Dataset entries:
──────────

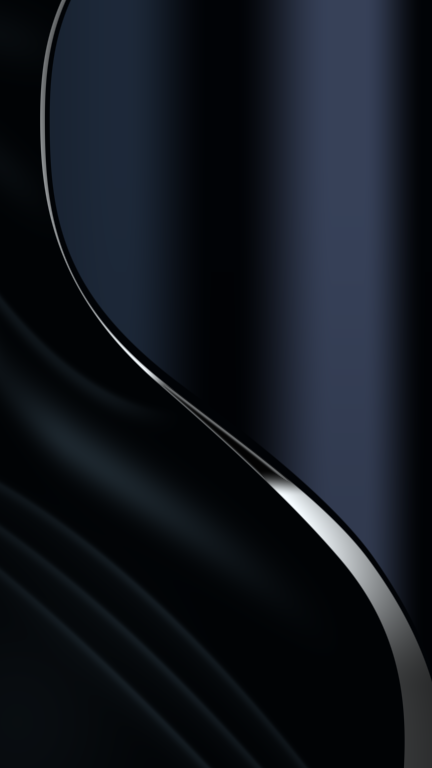
Reproduce this background procedurally as a WebGL 2 fragment shader.

```glsl
#version 300 es
precision highp float;

uniform vec2 u_resolution;
out vec4 outColor;

#define SILK_BASE vec3(0.004, 0.012, 0.020)
#define SILK_SHEEN vec3(0.105, 0.135, 0.155)
#define PANEL_DARK vec3(0.003, 0.010, 0.022)
#define PANEL_LEFT vec3(0.110, 0.148, 0.200)
#define PANEL_RIGHT vec3(0.212, 0.245, 0.325)
#define METAL_TINT vec3(0.96, 0.985, 1.0)
#define RIM_MIN 0.011
#define RIM_SWELL 0.024

// Knots down the canvas; each edge value holds (left, right) of the ribbon.
const float KNOT[5] = float[](0.0, 0.156, 0.499, 0.729, 1.0);
const vec2 EDGE[5] = vec2[](vec2(0.143, 0.153), vec2(0.093, 0.104),
    vec2(0.366, 0.382), vec2(0.789, 0.854), vec2(0.935, 1.03));
const vec2 SLOPE[5] = vec2[](vec2(-0.8), vec2(0.0),
    vec2(2.04, 2.26), vec2(1.51, 1.31), vec2(-0.09, 0.0));

// Smooth cubic through the knots.
vec2 ribbonEdges(float y) {
    int k = 0;
    for (int i = 1; i < 4; i++) if (y > KNOT[i]) k = i;
    float h = KNOT[k + 1] - KNOT[k];
    float t = (y - KNOT[k]) / h;
    float s = 1.0 - t;
    return EDGE[k] * (1.0 + 2.0 * t) * s * s + EDGE[k + 1] * t * t * (3.0 - 2.0 * t)
         + h * t * s * (SLOPE[k] * s - SLOPE[k + 1] * t);
}

float bell(float d, float width) {
    d /= width;
    return exp(-d * d);
}

// Soft ridge with its own falloff on each side.
float fold(float d, float above, float below) {
    return bell(d, d < 0.0 ? above : below);
}

float coverage(float d) {
    float w = max(fwidth(d), 1e-5);
    return smoothstep(-0.75 * w, 0.75 * w, d);
}

// Dark cloth with draped highlights.
vec3 silk(vec2 p) {
    float x = p.x;
    float broad = 0.535 + 0.3 * x + 0.1 * x * x - 0.05 * exp(-12.0 * x);
    float light = fold(p.y - broad, 0.040, 0.034)
                * (0.4 + 0.6 * smoothstep(0.0, 0.16, x))
                * (1.0 - smoothstep(0.2, 0.82, x));

    float upper = 0.39 + 0.7 * x - 0.8 * x * x;
    light += 0.5 * fold(p.y - upper, 0.007, 0.016) * (1.0 - smoothstep(0.22, 0.43, x));

    for (int i = 0; i < 3; i++) {
        float f = float(i);
        float ridge = 0.632 + 0.056 * f + (0.33 + 0.07 * f) * x + (0.27 - 0.07 * f) * x * x;
        float d = p.y - ridge;
        float strength = 0.45 + 0.2 * bell(x - 0.35, 0.25);
        light += strength * (0.7 * fold(d, 0.005, 0.010) + 0.3 * fold(d, 0.008, 0.035));
    }

    // Faint glows at the corners.
    light += 0.28 * bell(length((p - vec2(0.04, 0.94)) * vec2(1.0, 1.6)), 0.26);
    light += 0.22 * bell(p.y - 0.045 - 0.15 * x, 0.035) * bell(x, 0.12);
    light += 0.22 * bell(p.y - 0.215 - 0.45 * x, 0.035) * bell(x, 0.10);
    return SILK_BASE + SILK_SHEEN * light;
}

// Upright bands of blue light.
vec3 panel(vec2 p) {
    float left = 1.0 - smoothstep(0.29, 0.49, p.x);
    left *= 0.85 + 0.15 * smoothstep(0.1, 0.27, p.x);
    float right = smoothstep(0.54, 0.77, p.x) * (1.0 - smoothstep(0.84, 0.985, p.x));
    vec3 color = PANEL_DARK + PANEL_LEFT * left + PANEL_RIGHT * right;
    return color * (1.0 - 0.12 * smoothstep(0.2, 0.8, p.y));
}

// Polished metal: brightness runs along the strip, with lit edges where it is dark.
vec3 metal(float y, float across, float width) {
    float top = mix(0.42, 0.62, smoothstep(0.0, 0.35, y));
    top = mix(top, 1.0, smoothstep(0.38, 0.47, y)) * (1.0 - smoothstep(0.478, 0.52, y));
    float bottom = smoothstep(0.612, 0.646, y)
                 * mix(0.95, 0.19, smoothstep(0.64, 0.90, y));
    float shade = (top + bottom) * mix(1.08, 0.82, across);
    float lines = 0.48 * bell(across * width, 0.005)
                + 0.42 * bell((1.0 - across) * width - 0.006, 0.006);
    lines *= smoothstep(0.46, 0.51, y) * (1.0 - smoothstep(0.61, 0.68, y));
    return METAL_TINT * min(max(shade, lines) + 0.012, 1.0);
}

void main() {
    vec2 p = gl_FragCoord.xy / u_resolution;
    p.y = 1.0 - p.y;
    vec2 edges = ribbonEdges(p.y);
    float width = edges.y - edges.x;
    float across = clamp((p.x - edges.x) / width, 0.0, 1.0);
    float rim = RIM_MIN + RIM_SWELL * bell(p.y - 0.54, 0.14);

    // Layers from left to right: cloth, metal, black rim, panel.
    vec3 color = silk(p);
    color = mix(color, metal(p.y, across, width), coverage(p.x - edges.x));
    color = mix(color, PANEL_DARK, coverage(p.x - edges.y));
    color = mix(color, panel(p), coverage(p.x - edges.y - rim));
    outColor = vec4(color, 1.0);
}
```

──────────

About this task
All lines of the records above with the word "below" in them are to be copied.

Expected answer
float fold(float d, float above, float below) {
    return bell(d, d < 0.0 ? above : below);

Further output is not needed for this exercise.